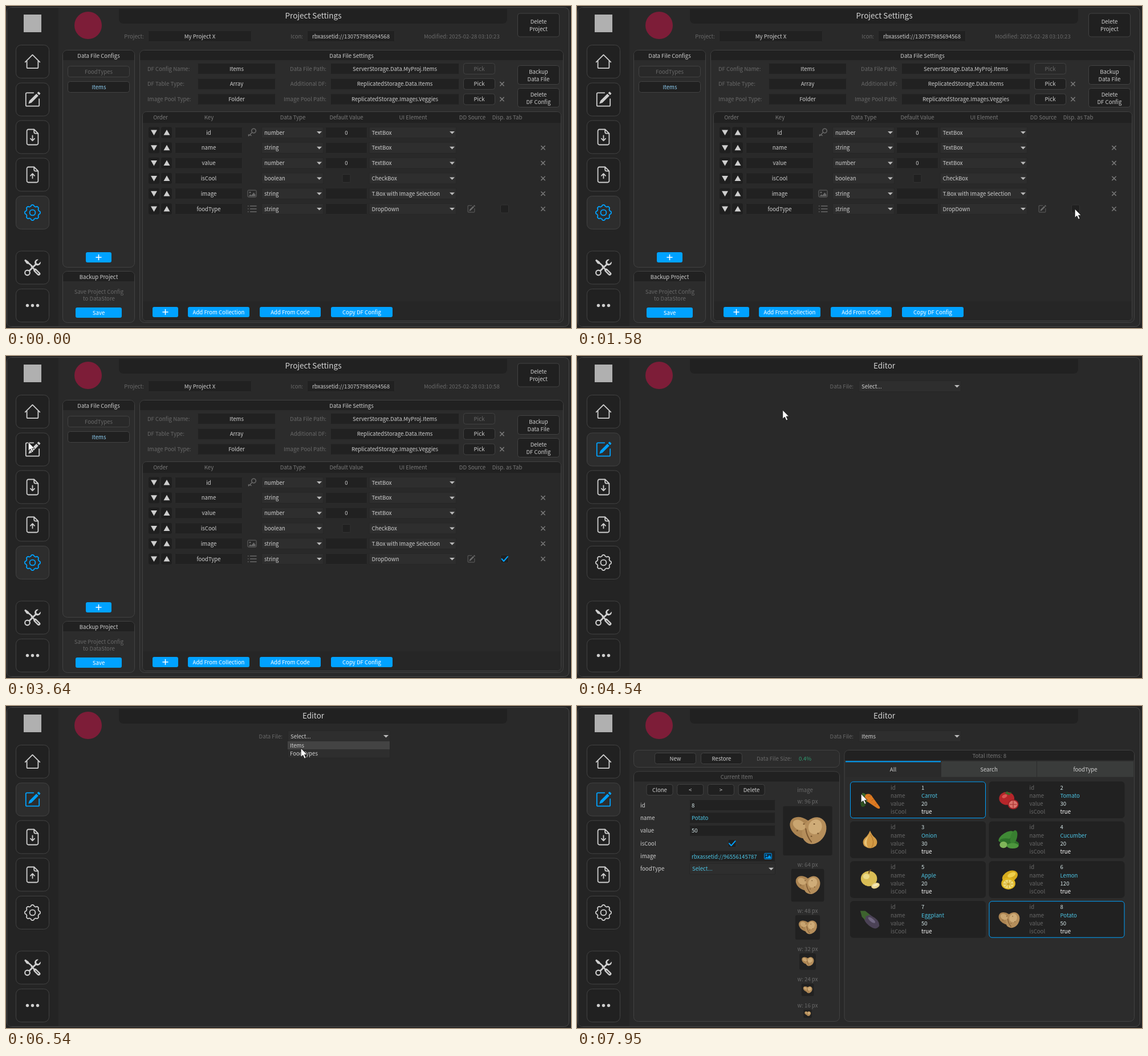
An HTML page for the animation above (7.99 s loop, 991x565 px).

```html
<!DOCTYPE html>
<html lang="en">
<head>
<meta charset="utf-8">
<title>Project editor</title>
<style>
html, body { margin: 0; width: 100%; height: 100%; overflow: hidden; background: #292929; }
svg { display: block; width: 991px; height: 565px; }
text { font-family: "Noto Sans CJK JP", "Noto Sans CJK SC", "Noto Sans CJK KR", "Noto Sans", sans-serif; white-space: pre; }
</style>
</head>
<body>
<svg viewBox="0 0 991 565">
  <g id="scene"></g>
  <path id="cursor" d="M-.8-1V14.5L2.8 11.2 5.5 17.2 8.1 16 5.5 10.2H10.2Z" fill="#fff" stroke="#111" stroke-width=".8"/>
</svg>
<script>
const LOOP = 7990;
const BLUE = '#00a2ff', CYAN = '#4cc4e4', LIGHT = '#cfcfcf', DIM = '#696969', DARK = '#212121', EDGE = '#424242', MENU = '#2e2e2e';
const ROW = 26.8;

// Moments when the interface changes
const CHECKED = 2220, EDITOR = 3890, LIST_OPEN = 5330, HOVER_LIST = 5700, PICKED = 6580, CARDS = 7030;

// Pointer keys: time, x, y
const KEYS = [
  [530, 545, 582], [700, 640, 500], [1000, 800, 402], [1360, 881, 361], [1580, 874, 357], [2220, 874, 357],
  [2480, 862, 385], [2760, 839, 404], [3000, 705, 400], [3300, 340, 230], [3500, 90, 117], [3640, 40, 152],
  [3890, 40, 152], [4200, 165, 146], [4540, 361, 96], [4700, 448, 73], [5000, 515, 52], [5200, 534, 45],
  [5490, 517, 57], [6080, 517, 66], [6240, 517, 66], [6370, 518, 75], [7200, 518, 75], [7550, 511, 116], [7950, 499, 155]
];

const rect = (x, y, w, h, r = 0, fill = 'none', stroke = 'none') =>
  `<rect x="${x}" y="${y}" width="${w}" height="${h}" rx="${r}" fill="${fill}" stroke="${stroke}"/>`;
const text = (x, y, s, fill = LIGHT, anchor = 'middle', size = 9.6) =>
  `<text x="${x}" y="${y + size * .37}" fill="${fill}" text-anchor="${anchor}" font-size="${size}">${s}</text>`;
const left = (x, y, s, fill) => text(x, y, s, fill, 'start');
const line = (d, color = LIGHT, w = 1) =>
  `<path d="${d}" fill="none" stroke="${color}" stroke-width="${w}" stroke-linejoin="round" stroke-linecap="round"/>`;
const shape = (d, fill) => `<path d="${d}" fill="${fill}"/>`;
const oval = (x, y, rx, ry, fill, turn = 0) =>
  `<ellipse rx="${rx}" ry="${ry}" fill="${fill}" transform="translate(${x} ${y}) rotate(${turn})"/>`;
const at = (x, y, body, scale = 1) => `<g transform="translate(${x} ${y}) scale(${scale})">${body}</g>`;
// Icons are drawn on a 16 unit grid
const icon = (x, y, body, scale = 1.8) => at(x - 8 * scale, y - 8 * scale, body, scale);

const field = (x, y, w, s = '', color) =>
  rect(x + .5, y - 9.5, w - 1, 19, 1, DARK, '#2c2c2c') + text(x + w / 2, y, s, color);
const button = (x, y, w, s, h = 20, on = true) =>
  rect(x + .5, y - h / 2 + .5, w - 1, h - 1, 4, on ? '#202020' : '#292929', EDGE) + text(x + w / 2, y, s, on ? LIGHT : DIM);
const blueButton = (x, y, w, s) =>
  rect(x, y - 9, w, 18, 3, BLUE) + (s ? text(x + w / 2, y, s, '#fff') : at(x + w / 2, y, line('M-4.5 0H4.5M0-4.5V4.5', '#fff', 1.6)));
const panel = (x, y, w, h, title, color) =>
  rect(x + .5, y + .5, w - 1, h - 1, 8, '#2c2c2c', EDGE) +
  (title ? shape(`M${x + 1} ${y + 18}v-9q0-8 8-8h${w - 18}q8 0 8 8v9z`, DARK) + text(x + w / 2, y + 10, title, color) : '');
const select = (x, y, w, s, color = LIGHT) =>
  rect(x + .5, y - 9.5, w - 1, 19, 1, MENU, '#262626') + left(x + 5, y, s, color) +
  shape(`M${x + w - 12} ${y - 2}h9l-4.5 4.6z`, '#bbb');
const checkbox = (x, y, on) =>
  rect(x - 7, y - 7, 14, 14, 2, '#202020', '#333') + (on ? at(x, y, line('M-5 0-1.5 4 5.5-4', BLUE, 2)) : '');
const cross = (x, y) => at(x, y, line('M-3.2-3.2 3.2 3.2M3.2-3.2-3.2 3.2', '#7a7a7a', 1.5));

const house = line('M.9 8.5 8 1.4 15.1 8.5M2.5 7.5V13.5a1 1 0 0 0 1 1h9a1 1 0 0 0 1-1V7.5');
const pencil = c => line('M9 1.5H2.5a1 1 0 0 0-1 1v11a1 1 0 0 0 1 1h11a1 1 0 0 0 1-1v-6', c) +
  shape('M12.5 1.7 13.5.65q.35-.3.7 0L15.5 1.94q.3.35 0 .7L14.46 3.7ZM11.75 2.4l2 2L6.94 11.2 4 12.2l.94-3Z', c);
const page = arrow => line('M9.5.5H4A1.5 1.5 0 0 0 2.5 2V14A1.5 1.5 0 0 0 4 15.5h8a1.5 1.5 0 0 0 1.5-1.5V4.5ZM9.5.5V3a1.5 1.5 0 0 0 1.5 1.5h2.5') + line(arrow);
const gear = c => {
  const points = Array.from({ length: 96 }, (_, i) => {
    const a = i * Math.PI / 48;
    const r = 6.9 + Math.max(-.6, Math.min(.6, Math.cos(8 * a)));
    return (8 + r * Math.cos(a)).toFixed(2) + ' ' + (8 + r * Math.sin(a)).toFixed(2);
  });
  return line('M' + points.join('L') + 'Z', c) + `<circle cx="8" cy="8" r="2.75" fill="none" stroke="${c}"/>`;
};
const tools = shape('M1 0 0 1 2.2 4.1Q2.6 4.5 4.1 4.5L7.5 7.5 8.5 6.5 4.5 3Q4.5 2.5 4.1 2.2Z', LIGHT) +
  line('M4 12 11.5 4.5', LIGHT, 1.6) + line('M7 7 10.5 10.5', LIGHT, 1.4) +
  shape('M13.8.1 11.6 2.2 12 4 13.8 4.4 15.9 2.2A3 3 0 1 1 13.8.1Z', LIGHT) +
  oval(3, 13, 3, 3, LIGHT) + oval(3, 13, 1.8, 1.8, DARK) +
  line('M10.7 10.7 14 14', LIGHT, 3.4) + line('M11 11 13.9 13.9', DARK, .7);
const dots = [3, 8, 13].map(x => oval(x, 8, 1.5, 1.5, LIGHT)).join('');
const picture = (c, fill) => rect(-7.5, -6, 15, 12, 1.5, fill, c) + oval(-3.5, -2, 1.4, 1.4, c) + shape('M-6 4.5-3 1-1 3 3-2 6 2V4.5Z', c);
const keyIcon = `<circle cx="3" cy="-3" r="3.8" fill="none" stroke="${DIM}" stroke-width="1.5"/>` + line('M0 0-6 6M-6 6V3.5M-3.5 3.5-1.5 5.5', DIM, 1.5);
const listIcon = [-5, 0, 5].map(y => line(`M-7 ${y}h.5M-3 ${y}H7.5`, DIM, 1.5)).join('');

// Food pictures, each about 40 units wide
const food = {
  Carrot: oval(-11, 1, 6, 12, '#2d4f20', 15) + oval(-8, -5, 4, 10, '#3f6a2a', -40) +
    shape('M-8-10Q0-14 5-5L18 13Q19 18 13 15L-5 3Q-12-3-8-10Z', '#dc7a22') + line('M-3-6 2-9M3 1 7-2M9 9 12 6', '#b85a14'),
  Tomato: oval(-4, -3, 14, 12, '#b5262a') + oval(-8, -7, 5, 3, '#d95550', -25) + shape('M-8-13-3-16 0-13 5-15 1-9-4-11Z', '#3c6b2b') +
    oval(8, 8, 10, 9, '#a32026') + oval(8, 8, 8, 7, '#d8736b') + line('M2 8H14M8 2V14', '#b13a38', 1.5),
  Onion: shape('M0-17Q3-9 9-4 16 3 11 11 0 20-11 11-16 3-9-4-3-9 0-17Z', '#d29a45') +
    shape('M0-12Q-10 3-4 14Q-14 8-9 0Q-5-5 0-12Z', '#e8c477') + line('M1-10Q10 4 3 14', '#a96d27'),
  Cucumber: oval(-5, -6, 16, 7, '#3f8a35', -32) + oval(1, 5, 18, 7, '#2d7029', 12) + oval(9, -5, 6, 13, '#387f30', 15) +
    oval(-10, 9, 7, 6, '#80b65a') + oval(7, 11, 11, 5, '#4d963d'),
  Apple: oval(-2, -2, 15, 14, '#d9bd55') + oval(-7, -6, 6, 5, '#ebda89') + line('M-2-12Q-2-16 1-18', '#6e4b26', 2) +
    oval(10, 11, 8, 5, '#ead691', -20) + oval(10, 10, 5, 2, '#f4e9bd', -20),
  Lemon: oval(2, -6, 15, 10, '#d6ab1d', -25) + oval(5, -9, 8, 4, '#efd04d', -25) + oval(-1, 7, 13, 11, '#e1b721') +
    oval(-1, 8, 10, 8, '#f0db78') + line('M-10 8H8M-1 1V15M-7 3 5 13M5 3-7 13', '#c49a1c'),
  Eggplant: shape('M-16-14Q-6-14 4-6 18 1 17 12 11 21-1 12-10 5-12-4Z', '#4b4256') + oval(3, 1, 8, 3, '#706781', 38) +
    shape('M-18-16-9-16 0-9-8-6-9 1-15-5Z', '#3d632e'),
  Potato: oval(-6, -2, 14, 10, '#ab8452', 35) + oval(7, 1, 12, 15, '#b58e5b', 32) + oval(-9, -5, 7, 5, '#c9a570', 30) + oval(8, -3, 7, 8, '#cfac78', 25) +
    line('M-2-1Q-1 7 4 13', '#7b5731', 1.2) + [[-11, 1], [-4, -6], [7, -6], [11, 4], [4, 7]].map(p => oval(...p, .9, .7, '#76552f')).join('')
};
const items = [['Carrot', 20], ['Tomato', 30], ['Onion', 30], ['Cucumber', 20], ['Apple', 20], ['Lemon', 120], ['Eggplant', 50], ['Potato', 50]];

function frame(editing) {
  const nav = (y, body, on) => rect(17.5, y - 29, 58, 58, 9, on ? '#2d2d2d' : DARK, EDGE) + icon(46.5, y, body);
  return rect(0, 0, 991, 565, 0, '#242424') + rect(1.5, 2.5, 986, 560, 8, '#292929', '#4b4b4b') +
    shape('M2 10Q2 3 9 3H92V562H9Q2 562 2 555Z', '#242424') + rect(31, 15, 31, 31, 0, '#b0b0b0') + oval(144, 34, 24, 24, '#7d1d38') +
    shape('M198 5H879V22Q879 31 870 31H207Q198 31 198 22Z', DARK) +
    text(539, 17, editing ? 'Editor' : 'Project Settings', '#d4d4d4', 'middle', 13.5) +
    nav(97.5, house) + nav(164, pencil(editing ? BLUE : LIGHT), editing) +
    nav(230, page('M8 6.5V11M6 9.5 8 11.5 10 9.5')) + nav(296, page('M8 11.5V7M6 9 8 7 10 9')) +
    nav(362.5, gear(editing ? LIGHT : BLUE), !editing) + nav(459, tools) + nav(525.5, dots);
}

function settings(checked) {
  const rows = [
    ['id', 'number', '0', 'TextBox', keyIcon], ['name', 'string', '', 'TextBox'], ['value', 'number', '0', 'TextBox'],
    ['isCool', 'boolean', null, 'CheckBox'], ['image', 'string', '', 'T.Box with Image Selection', picture(DIM, 'none')],
    ['foodType', 'string', '', 'DropDown', listIcon]
  ];
  const files = [
    ['DF Config Name:', 'Items', 'Data File Path:', 'ServerStorage.Data.MyProj.Items'],
    ['DF Table Type:', 'Array', 'Additional DF:', 'ReplicatedStorage.Data.Items'],
    ['Image Pool Type:', 'Folder', 'Image Pool Path:', 'ReplicatedStorage.Images.Veggies']
  ];
  const twoLines = (y, a, b) => button(897, y, 74, '', b === 'Project' ? 42 : 34) + text(934, y - 6, a) + text(934, y + 7, b);
  const heads = [[271, 'Order'], [356, 'Key'], [503, 'Data Type'], [597, 'Default Value'], [714, 'UI Element'], [818, 'DD Source'], [879, 'Disp. as Tab']];
  return text(242, 53, 'Project:', DIM, 'end') + field(249, 53, 182, 'My Project X') +
    text(521, 53, 'Icon:', DIM, 'end') + field(528, 53, 154, 'rbxassetid://130757985694568') +
    left(733, 53, 'Modified: 2025-02-28 03:10:' + (checked ? 58 : 23), DIM) + twoLines(33.5, 'Delete', 'Project') +
    panel(99, 77, 127, 382, 'Data File Configs') + button(108, 115, 109, 'FoodTypes', 20, false) +
    button(108, 142, 109, '') + text(163, 142, 'Items', '#8fd0f5') + blueButton(140, 441, 45) +
    panel(99, 465, 127, 91, 'Backup Project') + text(163, 501, 'Save Project Config', DIM) + text(163, 513.5, 'to DataStore', DIM) + blueButton(122, 538, 81, 'Save') +
    panel(234, 77, 744, 479, 'Data File Settings') +
    files.map(([label, value, pathLabel, path], i) => {
      const y = 110 + i * ROW;
      return left(248, y, label, DIM) + field(336, y, 137, value) + text(562, y, pathLabel, DIM, 'end') + field(569, y, 226, path) +
        button(802, y, 56, 'Pick', 20, i > 0) + (i ? cross(870, y) : '');
    }).join('') +
    twoLines(121, 'Backup', 'Data File') + twoLines(161, 'Delete', 'DF Config') +
    rect(239.5, 185.5, 734, 367, 7, '#292929', EDGE) + shape('M240 205V193Q240 186 247 186H966Q973 186 973 193V205Z', DARK) +
    shape('M240 518H973V545Q973 552 966 552H247Q240 552 240 545Z', '#262626') +
    heads.map(([x, s]) => text(x, 195, s, '#7b7b7b')).join('') +
    rows.map(([key, type, value, ui, mark], i) => {
      const y = 222 + i * ROW;
      return rect(250, y - 9.5, 19, 19, 3, '#1f1f1f') + rect(272, y - 9.5, 19, 19, 3, '#1f1f1f') +
        at(259.5, y, shape('M-5.5-4.5H5.5L0 5Z', LIGHT)) + at(282, y, shape('M-5.5 4.5H5.5L0-5Z', LIGHT)) +
        field(296, y, 119, key) + (mark ? at(431.5, y, mark) : '') + select(448, y, 109, type) +
        (value === null ? checkbox(597, y) : field(560, y, 74, value)) + select(636.5, y, 153.5, ui) + (i ? cross(942, y) : '');
    }).join('') +
    icon(816, 356, pencil(DIM), .9) + checkbox(874.5, 356, checked) +
    blueButton(257, 537, 45) + blueButton(319, 537, 108, 'Add From Collection') + blueButton(445, 537, 107, 'Add From Code') + blueButton(570, 537, 108, 'Copy DF Config');
}

function currentItem() {
  const labels = ['id', 'name', 'value', 'isCool', 'image', 'foodType'];
  const rowY = i => 174 + i * 22.35;
  const input = (i, s, color) => field(197, rowY(i), 151) + left(201, rowY(i), s, color);
  const sizes = [[96, 167, 219], [64, 278, 314.5], [48, 359, 388.5], [32, 426, 448.5], [24, 479, 498], [16, 525, 540]];
  return panel(99, 77, 362, 31) + button(136, 92, 73, 'New') + button(217, 92, 73, 'Restore') +
    left(315, 92, 'Data File Size:', DIM) + left(389, 92, '0.4%', '#2f9a70') +
    panel(99, 114.5, 362, 439.5, 'Current Item', '#777') +
    ['Clone', '&lt;', '&gt;', 'Delete'].map((s, i) => button(121.5 + i * 53.7, 147, 47, s)).join('') +
    labels.map((s, i) => left(111, rowY(i), s)).join('') +
    input(0, '8', '#d5e6e8') + input(1, 'Potato', CYAN) + input(2, '50', '#d5e6e8') + checkbox(272, rowY(3), true) +
    field(197, rowY(4), 151) + `<svg x="197" y="254" width="120" height="20" style="width:120px;height:20px">${left(4, 10, 'rbxassetid://96556145787', CYAN)}</svg>` +
    at(335, 263.5, picture(BLUE, '#0b3350'), .85) + select(197, rowY(5), 151, 'Select...', CYAN) +
    text(400, 147, 'image', DIM) +
    sizes.map(([w, labelY, y]) => text(404.5, labelY, `w: ${w} px`, DIM) +
      rect(404.5 - w * .45, y - w * .45, w * .9, w * .9, w > 30 ? 3 : 2, DARK) + at(404.5, y - w * .02, food.Potato, w / 58)).join('');
}

function itemList(ready, hoverFirst) {
  const tab = (x, w, s, on) => rect(x, 97, w, 27.5, 0, on ? '#2a2a2a' : '#3a3c3b') + (on ? rect(x, 96.5, w, 2, 0, BLUE) : '') + text(x + w / 2, 111, s);
  const card = ([name, value], i) => {
    const x = i % 2 ? 722.5 : 479, y = 133 + (i >> 1) * 69.9;
    const pairs = [['id', i + 1, '#d5e6e8'], ['name', name, CYAN], ['value', value, '#d5e6e8'], ['isCool', 'true', '#fff']];
    return rect(x + .5, y, 237, 63.5, 5, DARK, i === 7 || (i === 0 && hoverFirst) ? BLUE : DARK) + at(x + 35, y + 32, food[name], .95) +
      pairs.map(([k, v, c], n) => left(x + 71, y + 10 + n * 14.3, k, DIM) + left(x + 125, y + 10 + n * 14.3, v, c)).join('');
  };
  return panel(468.5, 77, 509.5, 477, 'Total Items: 8', '#777') +
    tab(471, 167, 'All', ready) + tab(639, 167, 'Search') + tab(807, 169, 'foodType') + (ready ? items.map(card).join('') : '');
}

function editor(t, pointerY) {
  const picked = t >= PICKED;
  let out = text(485, 53, 'Data File:', DIM, 'end') + select(494, 53, 180, picked ? 'Items' : 'Select...');
  if (t >= LIST_OPEN && !picked)
    out += rect(494.5, 62.5, 179, 28.5, 0, MENU, '#262626') + (t >= HOVER_LIST ? rect(494, 62, 179, 14, 0, '#434343') : '') +
      left(498, 69, 'Items') + left(498, 83.5, 'FoodTypes');
  if (picked) out += currentItem() + itemList(t >= CARDS, pointerY >= 133);
  return out;
}

// Smooth curve through the keys, at rest where a key repeats its place
function pointer(t) {
  const last = KEYS.length - 1;
  if (t <= KEYS[0][0]) return KEYS[0].slice(1);
  if (t >= KEYS[last][0]) return KEYS[last].slice(1);
  const i = KEYS.findIndex(k => k[0] > t) - 1;
  const same = (a, b) => a[1] === b[1] && a[2] === b[2];
  const slope = (n, axis) => {
    const a = KEYS[n - 1], k = KEYS[n], b = KEYS[n + 1];
    return !a || !b || same(a, k) || same(k, b) ? 0 : (b[axis] - a[axis]) / (b[0] - a[0]);
  };
  const a = KEYS[i], b = KEYS[i + 1], span = b[0] - a[0], u = (t - a[0]) / span, v = 1 - u;
  return [1, 2].map(n => v * v * (1 + 2 * u) * a[n] + u * u * (3 - 2 * u) * b[n] +
    span * u * v * (v * slope(i, n) - u * slope(i + 1, n)));
}

const scene = document.getElementById('scene'), cursor = document.getElementById('cursor');
let shown = '';
function draw() {
  const t = performance.now() % LOOP, [x, y] = pointer(t), editing = t >= EDITOR;
  const markup = frame(editing) + (editing ? editor(t, y) : settings(t >= CHECKED));
  if (markup !== shown) scene.innerHTML = shown = markup;
  cursor.setAttribute('transform', `translate(${x} ${y})`);
  requestAnimationFrame(draw);
}
draw();
</script>
</body>
</html>
```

---*---

Whenever the word "anchor" appears in a line of the listing, copy out that line.

[EXPECTED ANSWER]:
const text = (x, y, s, fill = LIGHT, anchor = 'middle', size = 9.6) =>
  `<text x="${x}" y="${y + size * .37}" fill="${fill}" text-anchor="${anchor}" font-size="${size}">${s}</text>`;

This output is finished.